Executive leaders are at different positions along a continuum of insight and business case development related to the intentional and strategic investment in community health.
COMPLIANCE: Early on, the main driver for engagement in population health may be entirely driven by regulatory considerations, such as those mandated by the Occupational Safety and Health Administration (OSHA) related to worker safety.
CHARITABLE: Charitable giving provides opportunity for companies to be visible in doing good with benefit to their reputation.
STRATEGIC: Companies may set up systems that connect health and safety to business value and success.
SYSTEMIC: Eventually efforts become systemic and morph into cultures of health, safety, and well-being at the workplace that connect to the community and reflect norms and value systems that appreciate the need to address social determinants of health as a component of organizational priority with direct impact on performance and achievement.
For businesses, the decision to invest is affected by a variety of inputs, basically from three sources: regulatory/legal, financial/corporate priorities, or moral/ethical. The availability of effective programs, services, and policies informs the investment decision. Furthermore, metrics and performance incentives need to be in place to ensure proper implementation and execution of the business plan to improve the population’s health. All this needs to be considered along with the interests of all stakeholders and partner organizations that have come together with shared interests and goals. When all these requirements are satisfied, a well-designed action plan may be ready for implementation.

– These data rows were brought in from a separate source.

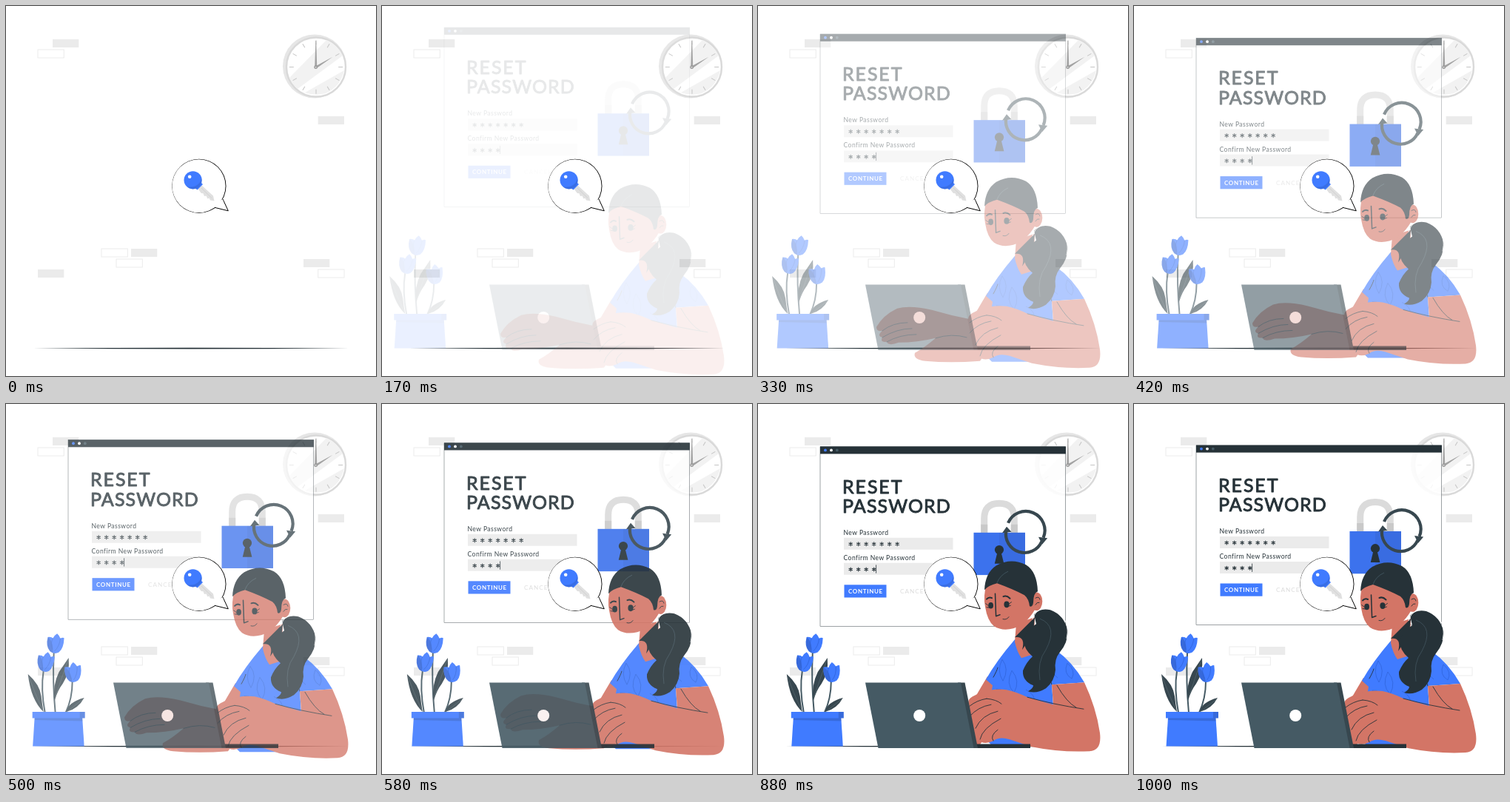
Animation of 500x500 px, one loop 1040 ms. Source, as an HTML page:

```html
<!DOCTYPE html>
<html lang="en">
<head>
<meta charset="utf-8">
<title>Reset password</title>
<style>
  html, body { margin: 0; width: 100%; height: 100%; overflow: hidden; background: #fff; }
  svg { display: block; width: 100vw; height: 100vh; }
  text { font-family: Lato, "Open Sans", sans-serif; fill: #263238; }
  .head { font-size: 25px; stroke: #263238; stroke-width: .9; stroke-linejoin: round; }
  .label { font-size: 8.6px; letter-spacing: .43px; }
  .blue { fill: #407bff; }
  .dark { fill: #263238; }
  .skin { fill: #d37566; }
  .ink { fill: none; stroke: #263238; stroke-width: .9; stroke-linecap: round; stroke-linejoin: round; }
  .shade { fill: #000; opacity: .14; }
  .leaf { fill: #37474f; }
  .stem { fill: none; stroke: #455a64; stroke-width: 2; }
  .fold { fill: none; stroke: #2f62d6; stroke-width: .7; }
</style>
</head>
<body>
<svg viewBox="0 0 500 500">
  <g id="bricks"></g>

  <g id="clock">
    <circle cx="417" cy="81.5" r="43" fill="#e6e6e6"/>
    <circle cx="419" cy="82.5" r="40" fill="#fff" stroke="#d9d9d9" stroke-width="2.4"/>
    <path d="M383 97 433 46Q448 52 455 67L394 112Q387 106 383 97ZM404 117 457 87Q452 109 432 118 418 122 404 117Z" fill="#f2f2f2"/>
    <g id="ticks" stroke="#c4c4c4" stroke-width="1"></g>
    <path d="M417.2 83 418.4 47 419.2 47 420.3 83ZM418 81.4 441.5 68.8 419.2 84.4Z" fill="#a3a3a3"/>
    <circle cx="418.6" cy="82.7" r="2.4" fill="#999"/>
    <circle cx="418.6" cy="82.7" r="1" fill="#dcdcdc"/>
  </g>

  <path class="dark" d="M37 462.4Q250 461.2 463 462.4 250 464.4 37 462.4Z"/>

  <g id="plant">
    <path class="stem" d="M72 336Q70 375 74 417M58 361Q54 385 60 417M97 375Q97 398 88 417"/>
    <path class="leaf" d="M37 365Q53 379 55 395 56 405 58 416 41 400 37 365ZM92 343Q94 363 84 378 77 387 73 401 70 380 79 362ZM113 397Q105 412 89 416 91 403 113 397Z"/>
    <path d="M38 368Q46 390 57 414M91 346Q82 372 74 396M111 399 91 415" fill="none" stroke="#5b6d75" stroke-width=".6"/>
    <g id="tulips"></g>
    <path class="blue" d="M46 424H110.5L113 462.5H43.5Z"/>
    <path class="shade" d="M46 424H110.5L110.8 428.5 45.7 427Z"/>
    <path class="blue" d="M43 416H114V424.5H43Z"/>
    <path class="shade" d="M107 416H114V424.5H107Z"/>
  </g>

  <g id="window">
    <rect x="84" y="56" width="331.7" height="242.5" fill="#fff" fill-opacity=".86" stroke="#263238" stroke-width=".45"/>
    <rect class="dark" x="84" y="55.6" width="332" height="10"/>
    <circle class="blue" cx="91" cy="60.6" r="1.9"/>
    <circle cx="99" cy="60.6" r="1.9" fill="#fff"/>
    <circle cx="106.8" cy="60.6" r="1.9" fill="#455a64"/>
    <text class="head" x="114" y="118.8" letter-spacing="1.9">RESET</text>
    <text class="head" x="114" y="145" letter-spacing="1.1">PASSWORD</text>
    <text class="label" x="115.5" y="175">New Password</text>
    <text class="label" x="115.5" y="209">Confirm New Password</text>
    <path d="M116 179H263.5V195H116ZM116 213H263.5V229H116Z" fill="#ebebeb"/>
    <g id="stars" class="ink" style="stroke-width:1.1"></g>
    <path class="ink" d="M159.6 216V226.5" style="stroke-width:.8"/>
    <rect class="blue" x="116.5" y="242.5" width="57" height="17.2"/>
    <text x="122" y="254" font-size="8" font-weight="700" letter-spacing=".65" style="fill:#fff">CONTINUE</text>
    <text x="192" y="254" font-size="8.2" letter-spacing="1" style="fill:#dbdbdb">CANCEL</text>

    <path d="M305.7 173V153Q305.7 132.5 326 132.5 346.3 132.5 346.3 153V173" fill="none" stroke="#dbdbdb" stroke-width="9"/>
    <path d="M301.2 161H310.2V173H301.2ZM341.8 161H350.8V173H341.8Z" fill="#c9c9c9"/>
    <rect class="blue" x="291.5" y="172" width="69.5" height="57.3"/>
    <path d="M291.5 172H361V229.3H291.5Z" opacity=".07"/>
    <path d="M326 172H361V229.3H326Z" opacity=".05"/>
    <circle class="dark" cx="326" cy="195.2" r="6.1"/>
    <path class="dark" d="M323.6 198H328.4L332.4 214H319.8Z"/>
    <g fill="none" stroke="#37474f" stroke-width="4.2">
      <path d="M338 159A25.3 25.3 0 0 1 385.6 179"/>
      <path d="M383.4 184A25.3 25.3 0 0 1 335.4 169"/>
    </g>
    <path d="M330 172.5 336 164 342.5 171ZM379 178 391.2 179.5 384 188Z" fill="#37474f"/>
  </g>

  <g id="bubble">
    <path d="M293 261 300.3 276.8 282 272.3" fill="#fff" stroke="#000" stroke-width="1"/>
    <circle cx="260.9" cy="243.3" r="36.6"/>
    <circle cx="260.55" cy="243.2" r="36.05" fill="#fff"/>
    <path d="M281.5 271.5 292.3 261 294 264.5 285 272.3Z" fill="#fff"/>
    <path d="M259 246.5 263.5 241.5 280 256.5 281.5 263.5 276 262.5 274.5 259.5 272.5 260.5 270.5 256.5 268 257 266.5 253.2 263.8 253Z" fill="#e0e0e0"/>
    <path d="M264 246 278.5 260" stroke="#cfcfcf" stroke-width=".8"/>
    <path class="blue" d="M256 246.5 263.5 238.5 266 241 258.5 248.5Z"/>
    <circle class="blue" cx="252.6" cy="235.3" r="12.1"/>
    <path class="shade" d="M264.4 232.5A12.1 12.1 0 0 1 244 244Q260 247 264.4 232.5Z" style="opacity:.1"/>
    <circle cx="248.2" cy="230.8" r="2.3" fill="#fff"/>
  </g>

  <g id="girl">
    <!-- far arm and hand -->
    <path class="skin" d="M310 370Q298 390 289 406 262 401 235 393 205 386 188 391 169 400 160 416 160 423 168 421 160 428 168 430 164 437 174 436 176 442 190 437 215 437 240 431 225 444 212 451 209 460 226 462 260 465 300 462L330 420 325 372Z"/>
    <path class="ink" d="M168 421Q182 410 202 410M168 430Q188 418 208 418M174 436Q192 426 214 426M240 431Q262 424 282 430"/>
    <!-- shirt -->
    <path class="blue" d="M347 320Q322 349 308 374L317 382 305 452 316 463H372L399 410 397 381 441 378Q425 350 402 334L368 326Z"/>
    <path class="fold" d="M330 347Q322 362 331 376 340 360 330 347ZM343 362Q334 380 346 392 355 376 343 362ZM418 352Q412 366 424 373 430 362 418 352ZM322 387Q334 386 340 401 327 403 322 387ZM398 350Q394 364 405 372M362 388Q375 394 374 407"/>
    <path class="ink" d="M318 371Q323 362 324 358M388 350Q393 367 397 381"/>
    <!-- neck -->
    <path class="skin" d="M349 298 347 323Q350 337 356 345L372 340 374 290Z"/>
    <path class="dark" d="M347 317 374 290 372 310Q364 324 357 334 362 315 347 317Z"/>
    <!-- face -->
    <ellipse class="skin" cx="376.5" cy="268.5" rx="7.8" ry="12.3"/>
    <path class="skin" d="M309 243Q304 262 307 276 310 295 319 302 330 309 345 305 362 300 374 280L366 245 330 230Z"/>
    <path class="dark" d="M306 253Q307 230 322 220 342 209 362 219 377 228 378 255 372 257 372 270 371 277 367 275 366 265 360 260 345 252 323 244 311 247 306 253Z"/>
    <path d="M323 243.5Q327 233 338 228" fill="none" stroke="#455a64" stroke-width=".8"/>
    <path class="ink" d="M320.5 258 321.6 288.5 327 286.5" style="stroke-width:1.5"/>
    <path class="ink" d="M309 265.5Q312 262 316 264M331.5 262Q336 260 340.5 264.5" style="stroke-width:2"/>
    <ellipse class="dark" cx="314.6" cy="274" rx="3.4" ry="4.3"/>
    <ellipse class="dark" cx="336" cy="272.6" rx="3.6" ry="4.4"/>
    <path class="ink" d="M311 274 307.6 271.5M312 277 309 276.5M339 272 342.5 269.5M339 275 341.5 274M331 292.5Q336 294 339 289.5M375 264Q380 261 381 266M375 273Q377 269 380 270"/>
    <!-- ponytail -->
    <path class="dark" d="M373 286Q381 277 395 280 414 287 418.5 308 419 324 408 337 400 347 402 361 401 376 389 386 376 394 365 390 372 386 372 382 357 376 358 362 363 350 371 343 359 333 359 320 363 307 376 299Z"/>
    <path d="M371 293Q374 283 381 280M413 291Q421 302 417 319" fill="none" stroke="#fff" stroke-width=".9"/>
    <path d="M381 292Q406 302 389 334 377 350 381 375" fill="none" stroke="#455a64" stroke-width=".7"/>
    <!-- near arm -->
    <path class="skin" d="M397 381 441 378Q457 412 462 446 465 470 448 471 410 473 370 465L340 455Q326 451 318 457 306 463 297 456 290 448 294 440 284 434 286 424 281 418 286 410 281 402 290 397L302 391Q320 386 336 388 350 391 364 398L399 408Z"/>
    <path class="ink" d="M286 410Q296 402 309 400M286 424Q297 411 315 408M294 440Q302 422 324 417M300 455Q303 440 328 427M309 400Q322 401 329 407M364 398Q400 408 440 414M404 382Q417 405 430 412M318 457Q313 450 324 442"/>
  </g>

  <g id="laptop">
    <path d="M235 459.5H368V465H235Z" fill="#263238"/>
    <path d="M270 376.5H279.5L297 465H280Z" fill="#37474f"/>
    <path d="M145 376.5H274L291.5 465H162.5Z" fill="#455a64"/>
    <circle cx="218.2" cy="421" r="8" fill="#fff"/>
  </g>
</svg>
<script>
const $ = id => document.getElementById(id);
const fill = (id, items, draw) => { $(id).innerHTML = items.map(draw).join(""); };

// x, y, outlined
fill("bricks", [[63, 45, 0], [43, 59, 1], [421.7, 149, 0], [129, 328, 1], [169, 328, 0],
  [149, 342, 1], [43, 356, 0], [402, 342, 0], [421.7, 356, 1]],
  ([x, y, outlined]) => `<rect x="${x}" y="${y}" width="35.3" height="11" ` +
    (outlined ? 'fill="#fff" stroke="#ececec" stroke-width="1"/>' : 'fill="#ebebeb"/>'));

fill("ticks", [...Array(12).keys()], i =>
  `<path d="M419 46.3V52.3" transform="rotate(${i * 30} 419 82.5)"/>`);

const row = (n, y) => Array.from({ length: n }, (_, i) => [125.2 + i * 10.5, y]);
fill("stars", [...row(7, 187.5), ...row(4, 221.7)], ([x, y]) =>
  `<path transform="translate(${x} ${y})" d="M0-2.5V2.5M-2.2-1.25 2.2 1.25M-2.2 1.25 2.2-1.25"/>`);

// x, y, tilt
fill("tulips", [[74, 324, 6], [61, 349, 8], [98, 363, -4]], ([x, y, tilt]) =>
  `<g transform="translate(${x} ${y}) rotate(${tilt})">
    <path class="blue" d="M-11-8Q-6-9-4-7-2-12 1-14 4-12 6-8 9-10 11-9 12 5 6 11 0 15-6 11-13 4-11-8Z"/>
    <path class="shade" d="M-11-8Q-3-4-2 13-13 9-11-8Z"/>
    <path class="fold" d="M-4-7Q-7 0-3 8M6-8Q6 3 0 10"/>
  </g>`);

const LOOP = 1040, FRAME = 1000 / 24, SHIFT = 30;

const bezier = (a, b, s) => 3 * (1 - s) ** 2 * s * a + 3 * (1 - s) * s * s * b + s ** 3;

// cubic-bezier(.36, -.01, .5, 1.38), overshooting near the end
function ease(x) {
  if (x <= 0 || x >= 1) return x <= 0 ? 0 : 1;
  let lo = 0, hi = 1;
  for (let i = 0; i < 24; i++) {
    const mid = (lo + hi) / 2;
    if (bezier(.36, .5, mid) < x) lo = mid; else hi = mid;
  }
  return bezier(-.01, 1.38, lo);
}

// entry direction of each part
const parts = { window: [0, -1], plant: [-1, 0], girl: [0, 1], laptop: [0, 0] };

function render(ms) {
  const step = Math.min(24, Math.floor((ms + 5) / FRAME));
  const p = step < 2 ? 0 : ease((step * FRAME + 6) / 1000);
  const away = SHIFT * (1 - p);
  for (const [id, [dx, dy]] of Object.entries(parts)) {
    $(id).setAttribute("transform", `translate(${dx * away} ${dy * away})`);
    $(id).setAttribute("opacity", Math.max(0, Math.min(1, p)));
  }
}

const start = performance.now();
function tick() {
  render((performance.now() - start) % LOOP);
  requestAnimationFrame(tick);
}
tick();
</script>
</body>
</html>
```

Pronk, N.P., Baase, C., Noyce, J., and Stevens, D.E. (2015) Corporate America and Community Health: Exploring the business case for investment. JOEM, 2015;57(5):493-500.